Being a single mother, like me, means sometimes having to take care of a sick child when you’re sick, too, without anyone there who can help or reassure you. Even if you’re married or have a partner, dealing with a fever in an infant or toddler – especially if you’re a first-time parent – can be a scary thing. Sure, if your child comes down with a fever in the middle of the day you can talk to your doctor or a school nurse, but what do you do when that fever hits in the evening or in the middle of the night? You turn to the Internet.
Or at least that’s what I did when my 6-year-old daughter and I both had high fevers the same week last month.
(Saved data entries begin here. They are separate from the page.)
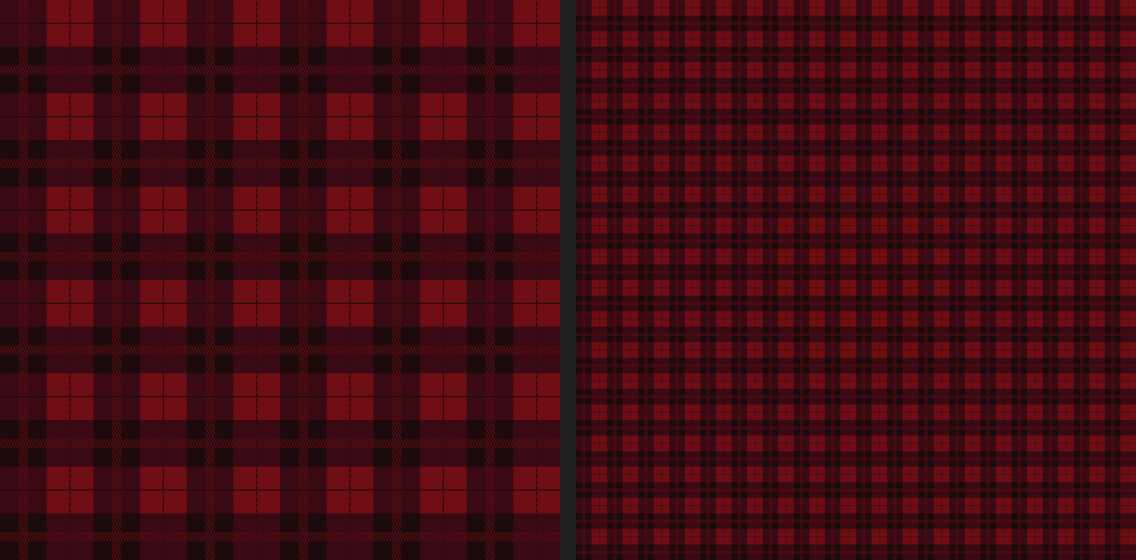
Left: one tile. Right: repeated 3 by 3.
Give the GLSL for this pattern, as a WebGL 1 fragment shader.

```glsl
precision mediump float;
// Dark red tartan: six square setts across and six down.
// Each sett crosses a broad red band with a dark one; the dark band carries a
// twilled stripe and the red band a hairline, all in periodic distances.

uniform vec2 u_resolution;

const float SETTS = 6.0;
const vec2 TWILL_FREQ = vec2(192.0, 96.0); // whole diagonals per canvas side

const vec3 RED = vec3(0.437, 0.052, 0.080);
const vec3 WINE = vec3(0.230, 0.038, 0.078);
const vec3 DARK = vec3(0.108, 0.038, 0.050);
const vec3 STRIPE = vec3(0.325, 0.050, 0.068);

// Antialiased band in a coordinate that wraps at 1.
float band(float t, float centre, float width, float pixel) {
  float d = abs(fract(t - centre + 0.5) - 0.5);
  return clamp((0.5 * width - d) / pixel + 0.5, 0.0, 1.0);
}

// Diagonal thread coverage, softened by the size of a pixel.
float twill(vec2 uv, vec2 freq, vec2 resolution) {
  float footprint = max(freq.x / resolution.x, freq.y / resolution.y);
  return band(dot(uv, freq), 0.25, 0.5, footprint);
}

// Ground colour where a column and a row of the sett cross.
vec3 ground(float redColumn, float redRow) {
  return mix(mix(DARK, WINE, redColumn), mix(WINE, RED, redColumn), redRow);
}

void main() {
  vec2 uv = gl_FragCoord.xy / u_resolution;
  vec2 sett = uv * SETTS;
  vec2 pixel = SETTS / u_resolution;
  float thread = twill(uv, TWILL_FREQ, u_resolution);

  // Broad bands
  float redColumn = band(sett.x, 0.75, 0.5, pixel.x);
  float redRow = band(sett.y, 0.75, 0.5, pixel.y);
  vec3 colour = ground(redColumn, redRow);

  // Twilled stripes, fuller where they cross
  float stripeColumn = band(sett.x, 0.25, 0.1, pixel.x);
  float stripeRow = band(sett.y, 0.25, 0.1, pixel.y);
  float crossing = stripeColumn * stripeRow;
  float stripe = max(stripeColumn, stripeRow) * mix(thread, 1.0, 0.25 * crossing);
  colour = mix(colour, STRIPE, stripe);

  // Fine weave in the cloth
  colour *= mix(0.97, 1.02, thread);

  // Hairlines: the upright one is jagged by the twill, the level one is solid
  float jag = (thread - 0.5) * 0.006;
  float upright = band(sett.x + jag, 0.75, 0.012, pixel.x);
  upright *= mix(0.6, 1.0, thread) * mix(0.4, 1.0, redRow);
  float level = band(sett.y, 0.75, 0.012, pixel.y);
  colour = mix(colour, DARK, max(upright, 0.92 * level));

  gl_FragColor = vec4(colour, 1.0);
}
```
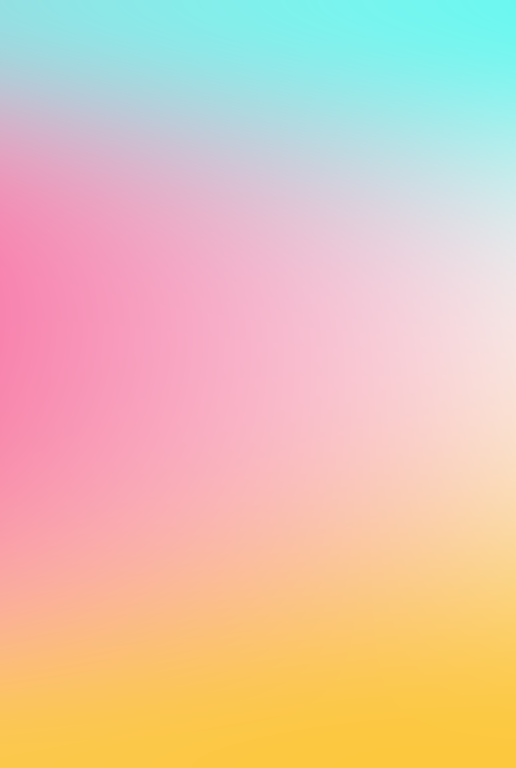
A Shadertoy shader for this background:

```glsl
// A soft mesh gradient: a pink to pale blush band runs across the middle,
// with cyan falling from the top and amber rising from the bottom.
// Each wash is a Gaussian whose reach varies across x and per colour channel.

#define PINK vec3(0.97, 0.50, 0.68)
#define BLUSH vec3(0.98, 0.90, 0.92)
#define CYAN vec3(0.42, 0.97, 0.94)
#define AMBER vec3(0.99, 0.785, 0.24)
#define CYAN_LEFT_STRENGTH vec3(0.71, 0.80, 0.80)
#define AMBER_LEFT_STRENGTH vec3(1.0, 1.0, 0.84)

// Per-channel weight of a wash at a distance from its edge
vec3 washWeight(float distanceToEdge, vec3 reach) {
    vec3 d = distanceToEdge / reach;
    return exp(-d * d);
}

// Reach that bends smoothly through left, centre and right values
float bentReach(float left, float slope, float bend, float x) {
    return left + slope * x - bend * x * x;
}

void mainImage(out vec4 fragColor, in vec2 fragCoord) {
    vec2 uv = fragCoord / iResolution.xy;

    // Horizontal base band
    vec3 color = mix(PINK, BLUSH, uv.x);

    // Amber from below: green spreads farther, giving a peach transition
    float amberBlue = bentReach(0.17, 0.19, 0.03, uv.x);
    float amberGreen = 0.32 + 0.03 * uv.x;
    vec3 amberReach = vec3(amberGreen, amberGreen, amberBlue);
    vec3 amberStrength = mix(AMBER_LEFT_STRENGTH, vec3(1.0), min(2.0 * uv.x, 1.0));
    amberStrength = mix(AMBER_LEFT_STRENGTH, vec3(1.0), smoothstep(-0.3, 0.8, uv.x));
    color = mix(color, AMBER, amberStrength * washWeight(uv.y, amberReach));

    // Cyan from above: strongest and deepest at the right
    float cyanRed = bentReach(0.16, 0.13, 0.06, uv.x);
    float cyanRest = 0.20 + 0.03 * uv.x;
    vec3 cyanReach = vec3(cyanRed, cyanRest, cyanRest);
    vec3 cyanStrength = mix(CYAN_LEFT_STRENGTH, vec3(1.0), uv.x);
    color = mix(color, CYAN, cyanStrength * washWeight(1.0 - uv.y, cyanReach));

    fragColor = vec4(color, 1.0);
}
```
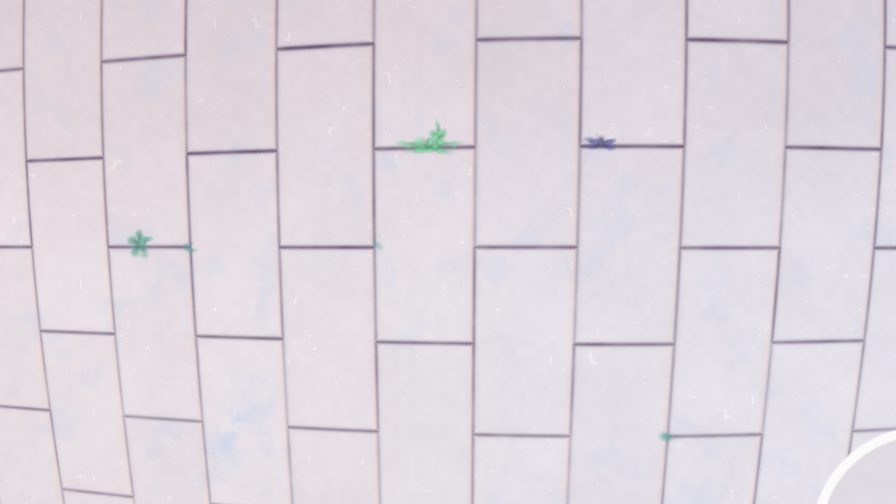
Reproduce this texture procedurally as a Shadertoy shader.

```glsl
float hash(vec2 p) {
    return fract(sin(dot(p, vec2(127.1, 311.7))) * 43758.5);
}

float noise(vec2 p) {
    vec2 i = floor(p), f = fract(p);
    f = f * f * (3.0 - 2.0 * f);
    return mix(mix(hash(i), hash(i + vec2(1, 0)), f.x),
               mix(hash(i + vec2(0, 1)), hash(i + vec2(1, 1)), f.x), f.y);
}

float fbm(vec2 p) {
    float sum = 0.0, gain = 0.5;
    for (int i = 0; i < 4; i++) {
        sum += gain * noise(p);
        p = p * 2.03 + 17.3;
        gain *= 0.5;
    }
    return sum / 0.9375;
}

// Lens-bent paving coordinates: x counts columns, y counts half slabs
vec2 pavingCoord(vec2 p) {
    float t = p.y - 0.5;
    float x = (p.x - 0.9375 - 0.008 * p.y) * (1.0 - 0.106 * t + 0.12 * t * t);
    float y = (p.y - 0.509) * (1.0 + 0.13 * (p.x - 1.2) * (p.x - 1.2));
    return vec2(x * (4.95 - 0.34 * x + 0.588 * x * x), y * (5.09 - 0.65 * y));
}

// Ragged clump of leaves, 1 inside and 0 outside
float tuft(vec2 p, vec2 center, vec2 size) {
    vec2 q = (p - center) / size;
    float a = atan(q.y, q.x);
    float reach = 0.65 + 0.15 * cos(5.0 * a - 1.6) + 0.5 * (noise(p * 110.0) - 0.5);
    return smoothstep(reach + 0.35, reach - 0.35, length(q));
}

void mainImage(out vec4 fragColor, in vec2 fragCoord) {
    vec2 p = fragCoord / iResolution.y;
    vec2 g = pavingCoord(p);

    // Running bond: odd columns shift by half a slab
    float column = floor(g.x);
    float row = 0.5 * g.y + 0.5 * mod(column, 2.0);
    row += 0.006 * (hash(vec2(column, 4.0)) - 0.5);
    vec2 slab = vec2(column, floor(row));

    // Stone: pinker above, paler below, bluer to the right
    vec3 color = mix(vec3(0.902, 0.878, 0.906), vec3(0.867, 0.825, 0.857),
                     smoothstep(0.35, 1.05, p.y));
    color += (p.x / 1.78 - 0.5) * vec3(-0.018, 0.006, 0.022);
    color += 0.012 * (hash(slab) - 0.5);
    color += 0.03 * (fbm(p * 9.0) - 0.5) + 0.028 * (fbm(p * 60.0) - 0.5);

    // Small pale flecks and faint blue stains
    color += 0.05 * smoothstep(0.93, 1.0, noise(p * 75.0 + 8.0));
    float stain = 0.35 * smoothstep(0.6, 0.8, fbm(p * vec2(17.0, 13.0) + 31.0));
    vec2 smear = p - vec2(0.465, 0.145);
    smear = vec2(smear.x * 0.85 - smear.y * 0.5, smear.x * 0.5 + smear.y * 0.85);
    stain += exp(-dot(smear * vec2(30, 9), smear * vec2(30, 9)))
           * smoothstep(0.3, 0.65, fbm(p * 25.0));
    color = mix(color, vec3(0.75, 0.82, 0.92), 0.55 * stain);

    // Joints: faint upright lines, darker cross lines
    float line = round(g.x);
    float across = (g.x - line) / 5.2;
    float along = (row - round(row)) * 2.0 / 5.1;
    float wear = 0.7 + 0.6 * fbm(p * 22.0);
    float fade = mix(0.6, 1.0, smoothstep(0.0, 0.5, p.y));
    float upright = exp(-pow(across / 0.0037, 2.0)) * wear * fade
                  * mix(0.28, 0.6, hash(vec2(line, floor(g.y))));
    float crossing = exp(-pow(along / 0.0043, 2.0)) * wear * fade
                   * mix(0.6, 0.85, hash(vec2(column, round(row) + 9.0)));
    color += vec3(0.02, -0.004, -0.025) * exp(-pow((across + 0.008) / 0.006, 2.0));
    color -= 0.025 * exp(-pow(min(abs(across), abs(along)) / 0.009, 2.0));
    color = mix(color, vec3(0.41, 0.34, 0.45), clamp(max(upright, crossing), 0.0, 1.0));

    // Moss at a few joint corners
    vec2 corner = round(g);
    float moss = smoothstep(0.018, 0.003, length((g - corner) / vec2(6.5, 4.5)))
               * step(0.9, hash(corner + 2.6)) * smoothstep(0.2, 0.6, noise(p * 90.0));
    color = mix(color, vec3(0.36, 0.66, 0.63), 0.75 * moss);

    // Weeds rooted in the cross joints, and a dark clump
    float leafShade = 0.8 + 0.4 * noise(p * 110.0);
    float weed = max(tuft(p, vec2(0.852, 0.711), vec2(0.066, 0.02)),
                     tuft(p, vec2(0.87, 0.727), vec2(0.02, 0.037)));
    color = mix(color, vec3(0.42, 0.74, 0.55) * leafShade, 0.8 * weed);
    color = mix(color, vec3(0.37, 0.61, 0.54) * leafShade,
                0.8 * tuft(p, vec2(0.277, 0.517), vec2(0.025, 0.031)));
    color = mix(color, vec3(0.36, 0.36, 0.56) * leafShade,
                0.8 * tuft(p, vec2(1.193, 0.717), vec2(0.039, 0.018)));

    // White-rimmed disc in the lower right corner
    float rim = length(p - vec2(1.833, -0.07)) - 0.214;
    vec3 disc = vec3(0.875, 0.86, 0.89) + 0.03 * (fbm(p * 40.0) - 0.5);
    color = mix(color, disc, smoothstep(0.003, -0.003, rim));
    color = mix(color, vec3(0.99, 0.985, 0.99), smoothstep(0.013, 0.006, abs(rim)));

    fragColor = vec4(clamp(color, 0.0, 1.0), 1.0);
}
```
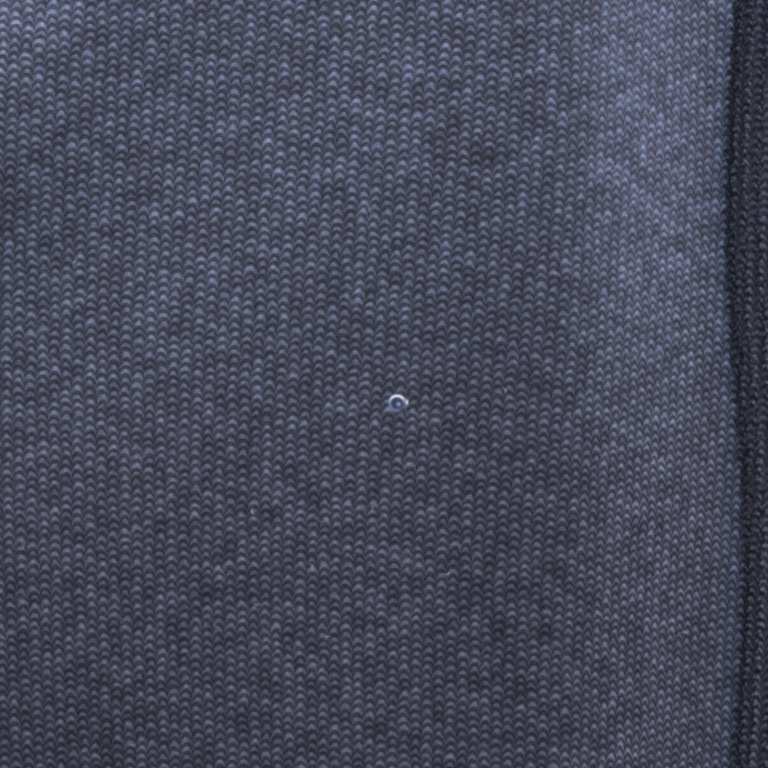
This texture is drawn by a WebGL 1 fragment shader. Its source:

```glsl
precision highp float;
uniform vec2 u_resolution;

#define WALES 66.0
#define COURSES 87.0
#define LOOP_BEND 2.2
#define STITCH_CONTRAST 0.58
#define FOLD_CONTRAST 0.56
#define FIBRE_SCALE 150.0
#define FIBRE_AMOUNT 0.27
#define SEAM_X 0.955
#define BEAD_POS vec2(0.517, 0.475)
#define BEAD_RADIUS 0.0095
#define CLOTH_TINT vec3(0.81, 0.835, 1.015)
#define BLUE_TINT vec3(0.73, 0.81, 1.04)

const float TAU = 6.28319;

float hash(vec2 p) {
  vec3 q = fract(p.xyx * vec3(0.1031, 0.1030, 0.0973));
  q += dot(q, q.yzx + 33.33);
  return fract((q.x + q.y) * q.z);
}

vec2 hash2(vec2 p) {
  return vec2(hash(p), hash(p + 57.3));
}

// Distance to the nearest scattered point
float cellular(vec2 p) {
  vec2 cell = floor(p), f = fract(p);
  float nearest = 2.0;
  for (int j = -1; j <= 1; j++) {
    for (int i = -1; i <= 1; i++) {
      vec2 o = vec2(float(i), float(j));
      nearest = min(nearest, length(o + hash2(cell + o) - f));
    }
  }
  return nearest;
}

float waves(vec2 p) {
  return (sin(p.x + 1.7 * sin(p.y * 0.8)) + sin(p.y * 1.3 + 1.4 * sin(p.x * 0.7 + 2.0))
    + 0.6 * sin(p.x * 1.9 - p.y * 2.3)) / 2.6;
}

float glow(vec2 p, vec2 center, vec2 size) {
  vec2 d = (p - center) / size;
  return exp(-dot(d, d));
}

// Soft light over the folds of the cloth
float foldLight(vec2 p) {
  float light = mix(0.275, 0.395, smoothstep(0.0, 1.0, p.y));
  light += 0.24 * glow(p, vec2(0.0, 1.02), vec2(0.10, 0.11));
  light += 0.17 * glow(p, vec2(0.84, p.y), vec2(0.09, 1.0)) * mix(0.40, 1.0, smoothstep(0.2, 0.9, p.y));
  float diagonal = (p.x - 0.1) * 0.78 - (p.y - 0.45) * 0.62;
  light += 0.05 * exp(-diagonal * diagonal / 0.018) * smoothstep(0.1, 0.6, p.y);
  light -= 0.045 * glow(p, vec2(0.68, 0.32), vec2(0.12, 0.35));
  light -= 0.05 * glow(p, vec2(0.0, 0.74), vec2(0.12, 0.10));
  light -= 0.04 * glow(p, vec2(0.03, 0.0), vec2(0.25, 0.22));
  return mix(0.355, light, FOLD_CONTRAST);
}

// Arched loops in staggered columns: x is height, y is a value per stitch
vec2 knit(vec2 p) {
  vec2 g = p * vec2(WALES, COURSES);
  g.x += 0.9 * sin(p.y * 3.0 + p.x * 2.0) + 6.0 * smoothstep(0.72, 1.0, p.x) - 2.0 * p.x * p.y;
  g.y += 1.6 * sin(p.x * 4.0 + 0.6) + 9.0 * p.x * p.x * p.x;
  g += 0.13 * vec2(waves(p * 90.0), waves(p * 107.0 + 3.0));
  float wale = floor(g.x);
  float x = fract(g.x) - 0.5;
  float phase = g.y + 0.5 * mod(wale, 2.0) + LOOP_BEND * x * x;
  float arch = smoothstep(0.08, 0.95, 0.5 + 0.5 * cos(TAU * phase));
  float body = 0.64 + 0.36 * cos(TAU * x);
  return vec2(arch * body, hash(vec2(wale, floor(phase + 0.5))));
}

// Sparse bright flecks of lint
float lint(vec2 p) {
  vec2 g = p * 13.0, cell = floor(g);
  vec2 d = fract(g) - 0.2 - 0.6 * hash2(cell);
  float angle = TAU * hash(cell + 9.1);
  d = mat2(cos(angle), -sin(angle), sin(angle), cos(angle)) * d;
  d.y += 8.0 * d.x * d.x;
  float strength = smoothstep(0.78, 1.0, hash(cell + 21.7));
  return strength * glow(d, vec2(0.0), vec2(0.055, 0.026));
}

void main() {
  vec2 uv = gl_FragCoord.xy / u_resolution;
  float fibre = cellular(uv * FIBRE_SCALE) - 0.45;
  float mottle = 0.05 * waves(uv * 75.0 + 5.0) - 0.16 * (cellular(uv * vec2(34.0, 44.0)) - 0.45);
  vec2 stitch = knit(uv);

  float light = foldLight(uv) * (1.0 + mottle);
  float relief = 0.80 + STITCH_CONTRAST * stitch.x;
  relief = mix(relief, 1.0, 0.35 * glow(uv, vec2(0.84, 0.85), vec2(0.10, 0.35)));
  float shade = light * relief * (0.88 + 0.24 * stitch.y) * (1.0 - FIBRE_AMOUNT * fibre);

  // Dark ribbed seam with a frayed edge
  float edge = SEAM_X - 0.011 * cos(6.8 * (uv.y - 0.74)) + 0.003 * waves(uv * 190.0) + 0.012 * fibre;
  float t = uv.x - edge;
  float rib = 0.5 + 0.5 * sin(t * 330.0 - 2.2);
  float seamShade = (0.205 + 0.085 * rib) * relief * (1.0 - 0.5 * fibre);
  seamShade *= 1.0 - 0.35 * glow(vec2(t, 0.0), vec2(0.008, 0.0), vec2(0.006, 1.0));
  shade = mix(shade, seamShade, smoothstep(-0.009, 0.006, t));

  float blueness = 0.45 * stitch.y * smoothstep(0.2, 0.9, uv.y);
  blueness += 0.7 * glow(vec2(t, 0.0), vec2(-0.006, 0.0), vec2(0.012, 1.0));
  vec3 color = shade * mix(CLOTH_TINT, BLUE_TINT, clamp(blueness, 0.0, 1.0));
  color = mix(color, vec3(0.62, 0.63, 0.66), 0.7 * lint(uv));

  // Small glossy curl, open at the lower right
  vec2 d = uv - BEAD_POS;
  float r = length(d), a = atan(d.y, d.x);
  float ring = exp(-pow((r - BEAD_RADIUS) / 0.0024, 2.0));
  ring *= 1.0 - 0.95 * glow(vec2(a, 0.0), vec2(-0.6, 0.0), vec2(0.65, 1.0));
  float gloss = smoothstep(-0.1, 1.0, d.y / BEAD_RADIUS);
  color = mix(color, vec3(0.20, 0.24, 0.36), 0.7 * smoothstep(0.011, 0.007, r));
  color = mix(color, mix(vec3(0.42, 0.48, 0.64), vec3(0.90, 0.93, 1.0), gloss), 0.9 * ring);
  color += 0.35 * glow(d, vec2(0.002, -0.001), vec2(0.003));
  color += 0.5 * glow(d, vec2(0.013, 0.001), vec2(0.0025, 0.004));

  gl_FragColor = vec4(color, 1.0);
}
```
I hadn’t experienced a fever like that in a long time, and predictably I thought I was facing my last moments on earth. My face was so flush I started to get welts and my lips and tongue were burning up to the point that I thought I might spontaneously combust. I got hit with the fever first, and I was delirious and alone after my daughter fell asleep, frantically Googling “103.5 fever am I dying.” I got directed to the usual sites: WebMD, Mayo Clinic, Wikipedia. (You know, the best medical authorities on the web. Wikipedia: you can diagnose your fever and read about Peggy Lee’s “Fever” all in the same place!) I also found a few hippie-dippie sites recommending strange herbs that I was pretty sure aren’t sold at the bodega across the street, but that assured me I was not dying. I stayed calm and engaged by live-tweeting my temperature as it slowly fell over the course of a few hours, cracking jokes like, “Man, this fever is like Bikram without the workout!” (But really, I figured if I was going to die, at least if I were on Twitter I’d die surrounded by “friends.”)
Eventually my fever broke, just in time for my daughter to hit 102.5 the next night. I was terrified but I knew that kids sometimes get high fevers and that fever is the body’s way of fighting off illness, so I tucked her in bed, covered her in a light sheet and wet her forehead a bit with a washcloth. She slept only on and off all night, and in the morning we called the doctor. We saw him in the afternoon and he told me her fever might spike, but I was shocked when I saw the thermometer reach 104.
I called the doctor’s office. “I know you said the fever might spike, but it’s at 104. Does she need to go to the hospital?” He assured me that everything was fine, that I should give her a children’s fever reducer and just hang tight. Keep her cool with a washcloth and wait. I had to sweat it out, both literally and metaphorically, but it worked.
If you’re facing a fever in your child, of course call your doctor first, then browse through Babble’s Fever Guide. It has all kinds of advice about how to make your child feel comfortable while (s)he’s sick, what to feed a child with a fever and when to worry.